India has a huge potential to lead the world in metaverse technologies towards Vasudhaiva Kutumbakam
The Indian IT sector, startup culture, and government goal of a $5 trillion digitally driven economy will draw a large and growing youthful population to the Metaverse economy
– By M Manivannan
India will become the global “Metaverse Corridor” thanks to efforts of eXperiential Technology Innovation Center (XTIC) of IIT Madras. To build the ecosystem for the Metaverse by 2047, XTIC is establishing the Metaverse corridor, coining a term similar to India known as the “IT corridor” of the world. XTIC emphasizes the metaverse’s basic principles such as Perceptual Engineering to students in order to make this utopian future a reality. It is emphasizing the fundamental science of the Metaverse to India’s youngsters so as not to repeat the error of turning Indian youths into Cheap Laborers for the world, as was the case with the “IT Corridor” initiative. CAVE (Consortium for Augmented and Virtual Environment Engineering) is an Industrial consortium of XR(AR/VR/MR) led by XTIC that has more than 270 members, primarily entrepreneurs, professional consultants, and corporations from India.
India enjoys its well-earned demographic dividend. Half the population is under the age of 30, they are digitally-connected and fully prepared for the metaverse. India has the most STEM graduates in the world and is well-suited to contribute to high quality digital manpower requirements. The Indian IT sector, startup culture, and government goal of a $5 trillion digitally driven economy will draw a large and growing youthful population to the Metaverse economy.
The new startup culture along with digital transactions like USSD, UPI, and AEPS will propel India’s Metaverse economy. The Metaverse can enhance gaming, education, e-commerce, and virtual real estate, creating new business prospects and revenue streams. India’s IT specialists may discover new metaverse uses for their expertise.
Metaverse challenges include India’s youth’s linguistic plurality. Companies entering India must choose a language to communicate with children from 122 recognised languages and 780 dialects. The Indian market is so large that even “minority” languages are spoken by millions. Metaverse might unite Vasudhaiva Kutumbakam across languages. Meta’s No Language Left Behind (NLLB) effort, which uses open-source models to provide verified, high-quality translations across 200 languages, including 25 Indian languages, will help. Prof. S.Umesh of XTIC’s Speech Lab is developing Cascade Models for numerous Indian languages using Meta’s NLLB model. Its purpose is to allow anyone in Vasudhaiva Kutumbakam to communicate in their mother tongue regardless of linguistic preference.

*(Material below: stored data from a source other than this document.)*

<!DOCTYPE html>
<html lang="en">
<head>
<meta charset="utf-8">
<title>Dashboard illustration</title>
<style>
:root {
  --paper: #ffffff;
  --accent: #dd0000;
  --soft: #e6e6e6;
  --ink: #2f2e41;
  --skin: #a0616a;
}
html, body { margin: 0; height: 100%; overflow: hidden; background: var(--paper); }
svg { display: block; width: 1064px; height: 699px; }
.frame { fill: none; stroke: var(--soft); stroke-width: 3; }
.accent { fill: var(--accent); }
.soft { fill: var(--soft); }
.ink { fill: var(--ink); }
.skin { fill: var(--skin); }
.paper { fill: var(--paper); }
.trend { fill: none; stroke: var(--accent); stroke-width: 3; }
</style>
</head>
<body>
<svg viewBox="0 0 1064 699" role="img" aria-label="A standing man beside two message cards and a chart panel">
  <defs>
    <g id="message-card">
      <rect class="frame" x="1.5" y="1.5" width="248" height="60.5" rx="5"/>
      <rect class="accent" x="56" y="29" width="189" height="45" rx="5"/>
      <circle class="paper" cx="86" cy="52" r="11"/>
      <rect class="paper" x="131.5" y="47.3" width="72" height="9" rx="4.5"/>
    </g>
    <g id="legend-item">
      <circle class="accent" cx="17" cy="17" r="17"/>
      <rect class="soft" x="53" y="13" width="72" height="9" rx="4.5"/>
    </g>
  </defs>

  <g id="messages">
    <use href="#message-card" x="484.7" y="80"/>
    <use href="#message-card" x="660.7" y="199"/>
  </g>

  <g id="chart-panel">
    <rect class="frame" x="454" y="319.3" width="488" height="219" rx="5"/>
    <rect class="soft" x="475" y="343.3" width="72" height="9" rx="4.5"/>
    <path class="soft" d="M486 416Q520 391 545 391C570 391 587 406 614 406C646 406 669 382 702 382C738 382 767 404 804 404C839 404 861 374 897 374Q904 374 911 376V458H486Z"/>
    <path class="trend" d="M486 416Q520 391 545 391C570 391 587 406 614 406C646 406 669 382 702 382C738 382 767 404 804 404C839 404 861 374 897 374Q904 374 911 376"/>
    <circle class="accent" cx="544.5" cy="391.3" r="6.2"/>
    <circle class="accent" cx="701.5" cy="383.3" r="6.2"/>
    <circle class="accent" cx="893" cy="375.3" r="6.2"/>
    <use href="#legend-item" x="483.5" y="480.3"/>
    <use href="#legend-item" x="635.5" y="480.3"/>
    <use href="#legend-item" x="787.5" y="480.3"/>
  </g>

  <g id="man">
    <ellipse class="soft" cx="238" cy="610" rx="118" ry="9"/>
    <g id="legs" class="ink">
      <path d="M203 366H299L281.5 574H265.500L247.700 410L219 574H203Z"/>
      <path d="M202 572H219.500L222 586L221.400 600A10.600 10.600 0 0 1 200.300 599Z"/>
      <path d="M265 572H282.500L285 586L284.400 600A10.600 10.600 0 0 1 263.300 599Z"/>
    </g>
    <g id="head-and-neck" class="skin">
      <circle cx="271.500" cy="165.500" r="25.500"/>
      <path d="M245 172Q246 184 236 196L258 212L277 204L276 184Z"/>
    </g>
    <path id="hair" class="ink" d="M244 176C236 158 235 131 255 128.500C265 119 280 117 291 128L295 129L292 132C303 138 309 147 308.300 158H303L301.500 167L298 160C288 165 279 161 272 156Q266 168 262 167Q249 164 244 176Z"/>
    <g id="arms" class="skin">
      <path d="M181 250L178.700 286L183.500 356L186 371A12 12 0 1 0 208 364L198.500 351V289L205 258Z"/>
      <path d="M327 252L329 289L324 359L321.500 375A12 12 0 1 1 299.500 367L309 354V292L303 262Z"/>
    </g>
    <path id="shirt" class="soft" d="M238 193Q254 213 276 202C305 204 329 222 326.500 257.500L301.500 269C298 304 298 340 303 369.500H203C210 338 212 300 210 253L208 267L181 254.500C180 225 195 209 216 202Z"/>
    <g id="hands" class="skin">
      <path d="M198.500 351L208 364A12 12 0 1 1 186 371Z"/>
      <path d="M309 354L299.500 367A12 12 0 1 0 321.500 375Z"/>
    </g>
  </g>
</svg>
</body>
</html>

Without language barriers, Metaverse has enormous potential to democratize education in India given that it is geographically unrestricted and can therefore make quality education readily accessible. While the Internet has revolutionized education by providing unprecedented access to information and resources in 2D screens, Metaverse, which is a 3D extension of the Internet, could offer a sense of presence and shared space for educators to engage and interact with their students. The emphasis on skills in education by the National Education Policy (NEP), especially employable skills, can be easily realized in Metaverse.. Dr. V.Vijayalakshmi of XTIC, with Meta’s support, is examining a variety of techniques to enhance learning in Metaverse through an increased level of student engagement in offline, online, hybrid learning environments and enabling personalization of learning (a focal point in NEP).

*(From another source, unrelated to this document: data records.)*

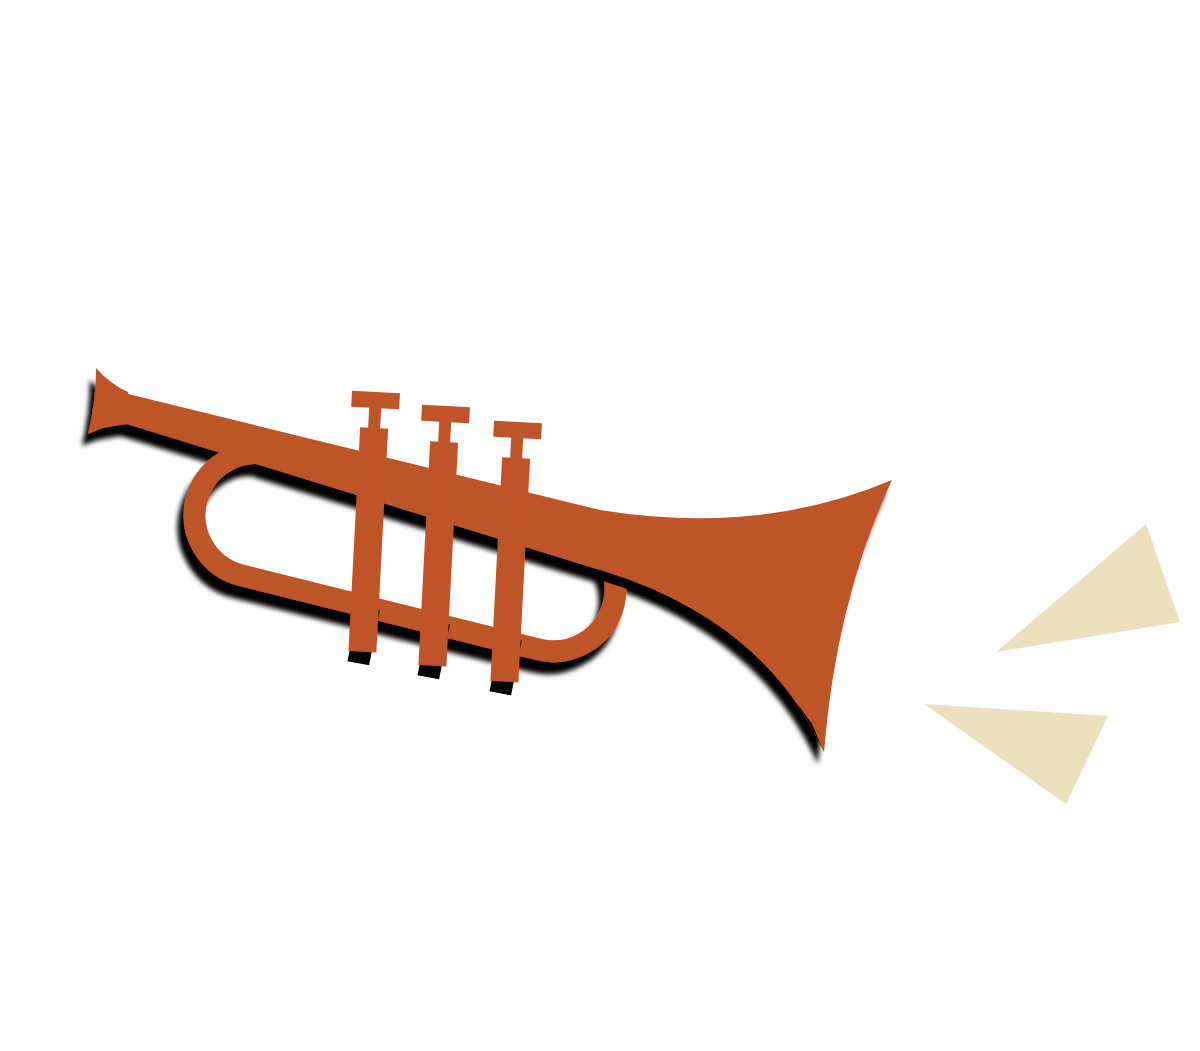
<!DOCTYPE html>
<html lang="en">
<head>
<meta charset="utf-8">
<title>Trumpet</title>
<style>
  :root {
    --page-bg: #ffffff;
    --brass: #be5427;
    --brass-shade: #000000;
    --sound-cream: #ede0be;
  }
  html, body {
    margin: 0;
    padding: 0;
    width: 1200px;
    height: 1051px;
    overflow: hidden;
    background: var(--page-bg);
  }
  .artboard {
    display: block;
    width: 1200px;
    height: 1051px;
  }
  .brass { fill: var(--brass); }
  .brass-line { fill: none; stroke: var(--brass); stroke-width: 11; }
  .shade { fill: var(--brass-shade); }
  .sound { fill: var(--sound-cream); }
</style>
</head>
<body>
<svg class="artboard" viewBox="0 0 600 525.5" role="img" aria-label="Orange trumpet playing a note">
  <defs>
    <filter id="cast-shadow" x="-10%" y="-10%" width="120%" height="130%">
      <feDropShadow dx="-3" dy="6" stdDeviation="1.2" flood-color="#000000" flood-opacity="1"/>
    </filter>
    <g id="valve">
      <rect class="shade" x="-5" y="108" width="11" height="28" transform="rotate(8 0 120)"/>
      <rect class="brass" x="-7" y="18" width="14" height="112"/>
      <rect class="brass" x="-3" y="6" width="6" height="14"/>
      <rect class="brass" x="-12" y="0" width="24" height="8"/>
    </g>
  </defs>

  <g class="trumpet" filter="url(#cast-shadow)">
    <path class="brass" d="M48,184 Q55,192 64,196 L64,212 Q52,213 44,217 Q48,200 48,184 Z"/>
    <path class="brass" d="M60,196 L300,255 Q380,268 446,240 Q418,300 412,376 Q382,310 300,285 L60,211 Z"/>
    <rect class="brass-line" x="95" y="245" width="215" height="62" rx="31" transform="rotate(14 202 276)"/>
  </g>

  <path class="shade" d="M412,376 Q382,310 300,285 L300,290 Q372,312 406,362 Z"/>

  <g class="valves">
    <use href="#valve" transform="translate(188 196) rotate(3)"/>
    <use href="#valve" transform="translate(223 203) rotate(3)"/>
    <use href="#valve" transform="translate(259 211) rotate(3)"/>
  </g>

  <g class="sound-lines">
    <path class="sound" d="M498,326 L573,262 L590,311 Z"/>
    <path class="sound" d="M462,352 L554,358 L533,402 Z"/>
  </g>
</svg>
</body>
</html>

Although the Metaverse has immense potential in India, it also comes with its own set of challenges to overcome. First, in terms of Internet connectivity as the Metaverse requires high-speed internet, and many regions in India still struggle with poor connectivity. Second, affordability as the Metaverse requires high-end devices to run smoothly, and limited devices are presently available in India, and still expensive to most of its population in rural India. Third, regulation as the Indian government is yet to come up with specific regulations for the Metaverse, and it is paramount to ensure that the Metaverse does not promote any negative influence or have a negative impact on society. XTIC plans to take the lead in developing open source software on the Bharat OS (BharOS) platform for the metaverse built for the indigenously developed hardware with Shakthi processor being pioneered at IIT Madras.
India is in a good position to lead the world in Metaverse as it is known for its spiritual tradition in the world in which Virtual Reality or Maya is well understood. Unfortunately, the science of Maya or Perception is overlaid with several semi-religious layers. The younger generation has the responsibility of peeling away these layers, bringing in a rigorous scientific approach to unravel the science of Perception and use it to create novel Metaverse technologies.

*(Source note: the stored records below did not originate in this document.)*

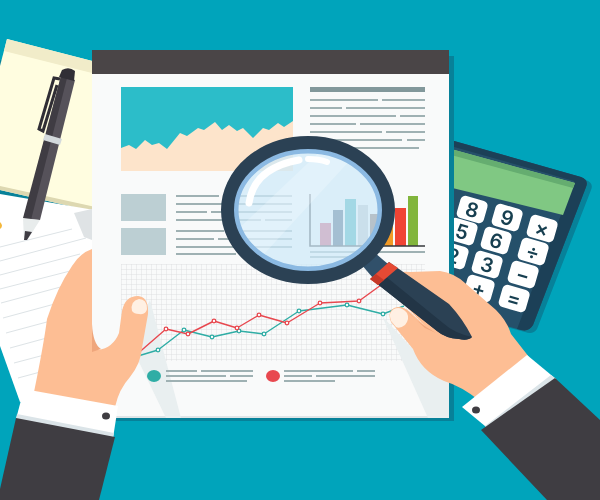
<!DOCTYPE html>
<html lang="en">
<head>
<meta charset="utf-8">
<title>Financial report review</title>
<style>
:root{--desk:#00a4bb;--shade:#078199;--paper:#f9fafa;--ink:#4a4547;--suit:#3f3d42;--navy:#2b4154;--teal:#2cbdc9;--mint:#2fae a9;--green-line:#2fada5;--red:#e8484f;--peach:#fde4cb;--skin:#fdbe94;--skin-dark:#efa67c;--nail:#fff0e3;--rule:#9fb1b3;--block:#bccfd3;--cream:#fffde0;--screen:#80c883;--glass:#d9eef9}
html,body{margin:0;width:600px;height:500px;overflow:hidden;background:var(--desk)}
svg{display:block}
.desk{fill:var(--desk)}.shade{fill:var(--shade)}.paper{fill:var(--paper)}.white{fill:#fff}
.ink{fill:var(--ink)}.suit{fill:var(--suit)}.navy{fill:var(--navy)}.teal{fill:var(--teal)}
.red{fill:var(--red)}.peach{fill:var(--peach)}.skin{fill:var(--skin)}.skin-dark{fill:var(--skin-dark)}
.nail{fill:var(--nail)}.block{fill:var(--block)}.cream{fill:var(--cream)}.screen{fill:var(--screen)}
.rules{fill:none;stroke:var(--rule);stroke-width:2}
.sheet-rules{fill:none;stroke:#dde3e6;stroke-width:1}
.trend{fill:none;stroke-width:1.4;stroke-linejoin:round}
.trend-red{stroke:var(--red)}.trend-green{stroke:var(--green-line)}
.points circle{fill:#fff;stroke-width:1.3}
.keys text{font:600 20px Inter,"Open Sans",sans-serif;fill:#173f50;text-anchor:middle}
</style>
</head>
<body>
<svg width="600" height="500" viewBox="0 0 600 500" role="img" aria-label="Hands examining a financial report with a magnifying glass">
<defs>
<pattern id="grid" x="121" y="264" width="5" height="5" patternUnits="userSpaceOnUse"><path d="M5 0H0V5" fill="none" stroke="#dcdfe1" stroke-width=".9"/></pattern>
<rect id="key" x="-14" y="-12" width="28" height="23" rx="5" fill="#fff"/>
<clipPath id="lens"><ellipse cx="308" cy="210" rx="71" ry="58"/></clipPath>
</defs>
<rect class="desk" width="600" height="500"/>

<g id="notepad">
<path class="shade" d="M0 60L95 84V222L0 200Z"/>
<path class="cream" d="M7 39L100 63V213L0 190V66Z"/>
<path d="M7 39L100 63V75L4 51Z" fill="#f1ecc9"/>
<path d="M0 190L100 213V208L0 186Z" fill="#ddd8b1"/>
</g>
<g id="loose-sheet">
<path class="white" d="M0 194L100 211V386L20 402L0 346Z"/>
<path class="sheet-rules" d="M0 247L72 229M0 261L86 238M0 275L80 254M0 289L74 270M1 303L68 285M3 318L62 302M6 333L58 319M10 348L54 336M14 363L48 354M18 378L44 371"/>
<path d="M74 213L92 209V240L84 237Z" fill="#dfe3e5"/>
<path d="M0 222Q4 226 0 229Z" fill="#f4b73b"/>
</g>
<g id="pen">
<path d="M61 76L75 80L40 220L24 219Z" fill="#56525a"/>
<path d="M61 76L67 78L31 220L23 218Z" fill="#3f3c43"/>
<path d="M62 70Q69 66 75 71L74 81L59 77Z" fill="#312f36"/>
<path d="M60 79L54 78L39 129L43 131L57 85" fill="none" stroke="#302e35" stroke-width="3"/>
<path d="M45 134L62 139L60 145L43 140Z" fill="#d3d9dc"/>
<path d="M23 218L40 220L28 239L24 240Z" fill="#e8ecec"/>
<path d="M25 231L32 232L27 240L24 240Z" fill="#3f3c43"/>
</g>

<g id="calculator">
<path class="shade" d="M449 143L586 180Q594 183 591 190L537 329Q533 335 525 332L449 312Z"/>
<path d="M440 137L581 177Q589 180 586 187L533 325Q529 332 521 330L440 308Z" fill="#25506a"/>
<path d="M440 137L581 177Q589 180 586 187L533 325Q529 332 521 330L517 329L574 181L440 143Z" fill="#1c4057"/>
<path class="screen" d="M440 146L575 183L563 215L440 185Z"/>
<path d="M440 146L575 183L573 188L440 152Z" fill="#65ad70"/>
<g class="keys">
<g transform="translate(472 210) rotate(16)"><use href="#key"/><text y="7">8</text></g>
<g transform="translate(507 218) rotate(16)"><use href="#key"/><text y="7">9</text></g>
<g transform="translate(542 229) rotate(16)"><use href="#key"/><text y="7">×</text></g>
<g transform="translate(462 232) rotate(16)"><use href="#key"/><text y="7">5</text></g>
<g transform="translate(496 241) rotate(16)"><use href="#key"/><text y="7">6</text></g>
<g transform="translate(533 252) rotate(16)"><use href="#key"/><text y="7">÷</text></g>
<g transform="translate(453 256) rotate(16)"><use href="#key"/><text y="7">2</text></g>
<g transform="translate(487 265) rotate(16)"><use href="#key"/><text y="7">3</text></g>
<g transform="translate(523 275) rotate(16)"><use href="#key"/><text y="7">−</text></g>
<g transform="translate(479 289) rotate(16)"><use href="#key"/><text y="7">+</text></g>
<g transform="translate(514 299) rotate(16)"><use href="#key"/><text y="7">=</text></g>
</g>
</g>

<g id="report">
<path class="shade" d="M97 56H454V421H97Z"/>
<rect class="paper" x="92" y="50" width="357" height="368"/>
<rect x="92" y="416" width="357" height="2" fill="#dfe5e7"/>
<rect class="ink" x="92" y="50" width="357" height="24"/>
<g id="area-chart">
<rect class="teal" x="121" y="87" width="172" height="84"/>
<path class="peach" d="M121 148L129 145L136 149L145 140L152 145L159 143L167 149L180 133L187 136L198 128L204 130L215 122L222 130L229 125L237 131L243 128L253 138L263 128L269 130L278 123L284 127L293 121V171H121Z"/>
</g>
<rect x="310" y="87" width="115" height="5" fill="#82989b"/>
<path class="rules" d="M310 100H378M382 100H425M310 108H342M346 108H425M310 116H396M400 116H425M310 124H356M360 124H425M310 132H382M386 132H425M310 140H402M407 140H425M310 148H347M351 148H419"/>
<rect class="block" x="121" y="194" width="45" height="27"/>
<rect class="block" x="121" y="228" width="45" height="27"/>
<path class="rules" d="M176 196H219M223 196H292M176 204H246M250 204H292M176 212H207M211 212H292M176 220H261M265 220H292M176 231H224M228 231H292M176 239H214M218 239H292M176 247H249M253 247H292M176 254H236"/>
<g id="bar-chart">
<rect x="320" y="223" width="11" height="23" fill="#d64d6c"/>
<rect x="333" y="210" width="10" height="36" fill="#35506b"/>
<rect x="345" y="199" width="11" height="47" fill="#32aab2"/>
<rect x="358" y="205" width="10" height="41" fill="#bfc2c5"/>
<rect x="370" y="214" width="11" height="32" fill="#7a5a50"/>
<rect x="383" y="220" width="10" height="26" fill="#f29a26"/>
<rect x="395" y="208" width="11" height="38" fill="#f04434"/>
<rect x="408" y="196" width="10" height="50" fill="#82b53c"/>
<path d="M310 194V246H425" fill="none" stroke="#37383d" stroke-width="1.6"/>
<path class="rules" d="M310 252H362M366 252H425M310 257H350"/>
</g>
<g id="line-chart">
<rect x="121" y="264" width="304" height="97" fill="url(#grid)"/>
<path d="M150 300L128 345L138 360L166 418H181Z" fill="#e9eff0"/>
<path d="M382 316L408 344L449 382V418H428L402 360Z" fill="#e9eff0"/>
<path class="trend trend-green" d="M128 359L158 350L184 330L212 337L239 331L264 334L299 311L347 305L383 314L404 306"/>
<path class="trend trend-red" d="M128 362L166 329L188 334L214 321L237 328L259 315L287 323L320 303L359 301L392 277"/>
<g class="points trend-green"><circle cx="158" cy="350" r="1.8"/><circle cx="184" cy="330" r="1.8"/><circle cx="212" cy="337" r="1.8"/><circle cx="239" cy="331" r="1.8"/><circle cx="264" cy="334" r="1.8"/><circle cx="299" cy="311" r="1.8"/><circle cx="347" cy="305" r="1.8"/><circle cx="383" cy="314" r="1.8"/></g>
<g class="points trend-red"><circle cx="166" cy="329" r="1.8"/><circle cx="188" cy="334" r="1.8"/><circle cx="214" cy="321" r="1.8"/><circle cx="237" cy="328" r="1.8"/><circle cx="259" cy="315" r="1.8"/><circle cx="287" cy="323" r="1.8"/><circle cx="320" cy="303" r="1.8"/><circle cx="359" cy="301" r="1.8"/></g>
</g>
<g id="legend">
<ellipse cx="154" cy="376" rx="7" ry="6" fill="#2fada5"/>
<ellipse class="red" cx="273" cy="376" rx="7" ry="6"/>
<path class="rules" d="M166 371H197M201 371H253M166 376H226M230 376H253M166 381H247M284 371H353M357 371H375M284 376H312M316 376H375M284 381H335"/>
</g>
</g>

<g id="left-hand">
<path class="skin" d="M92 249Q80 253 72 266Q57 288 47 319Q44 343 34 392L115 407Q119 389 130 377Q141 363 142 348L148 314Q149 297 138 296Q125 296 122 311L119 333Q113 348 98 350Q92 346 92 340Z"/>
<path class="skin-dark" d="M92 324Q93 344 101 349L92 352Z"/>
<path class="nail" d="M132 311Q130 301 139 299Q147 299 147 309Q146 315 139 314Q134 314 132 311Z"/>
<path class="white" d="M24 389L118 406L113 438L16 419Z"/>
<path d="M17 414L114 433L113 438L16 419Z" fill="#dbe4e8"/>
<ellipse class="suit" cx="106" cy="416" rx="4" ry="3.5"/>
<path class="suit" d="M16 418L115 437L99 500H0V489Z"/>
</g>

<g id="right-hand">
<path class="skin" d="M382 282Q392 270 410 272L440 271Q454 273 465 283L496 310Q507 321 511 334L529 357L480 401Q461 386 444 381Q421 371 413 349L391 322Q387 312 394 308Q402 305 410 312L425 326Z"/>
<path class="skin-dark" d="M404 308Q416 322 436 333L425 328L410 314Z"/>
<path class="nail" d="M391 321Q388 312 394 309Q401 306 407 313Q410 319 405 325Q400 329 396 327Z"/>
<path class="white" d="M527 355L556 379L491 431L462 407Z"/>
<path d="M551 375L556 379L491 431L485 426Z" fill="#dbe4e8"/>
<ellipse class="suit" cx="476" cy="410" rx="4" ry="3.5"/>
<path class="suit" d="M555 378L600 420V500H547L481 430Z"/>
</g>

<g id="magnifier">
<path d="M361 264L375 253L388 264L373 278Z" fill="#31506a"/>
<path class="navy" d="M371 279L389 262L449 304Q463 319 472 337Q468 341 459 339Q445 338 437 331Z"/>
<path d="M371 279L379 271L443 323Q454 333 472 337Q468 341 459 339Q445 338 437 331Z" fill="#223546"/>
<path d="M370 279L389 262L398 268L378 285Z" fill="#e64a34"/>
<path d="M370 279L376 274L384 280L378 285Z" fill="#c63827"/>
<ellipse cx="308" cy="210" rx="71" ry="58" fill="#cfeafa" opacity=".72"/>
<g clip-path="url(#lens)">
<path d="M232 235L327 145H364L254 265Z" fill="#fff" opacity=".22"/>
</g>
<ellipse cx="308" cy="210" rx="72" ry="59" fill="none" stroke="#8bb9e2" stroke-width="5"/>
<ellipse cx="308" cy="210" rx="80.5" ry="67.5" fill="none" stroke="#2b4154" stroke-width="13"/>
<path d="M249 203Q254 168 299 160" fill="none" stroke="#fff" stroke-width="7" stroke-linecap="round"/>
<path d="M308 159Q319 159 327 162" fill="none" stroke="#fff" stroke-width="6" stroke-linecap="round"/>
</g>
</svg>
</body>
</html>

Eventually, India will drive the Metaverse, in terms of technology, economy, social, and scientific innovation. India’s understanding of human perception – and the host of new fields such as Perceptual Engineering and Perceptual Algebra will steer the Metaverse in the future, however India has to get ready with a scientific mindset. Vasudhaiva Kutumbakam is possible only by India, integrating the world, not by religion, race, borders, but by the science of Maya.
India has more to offer to Metaverse than anyone can imagine!
(M Manivannan is a professor at IIT Madras.)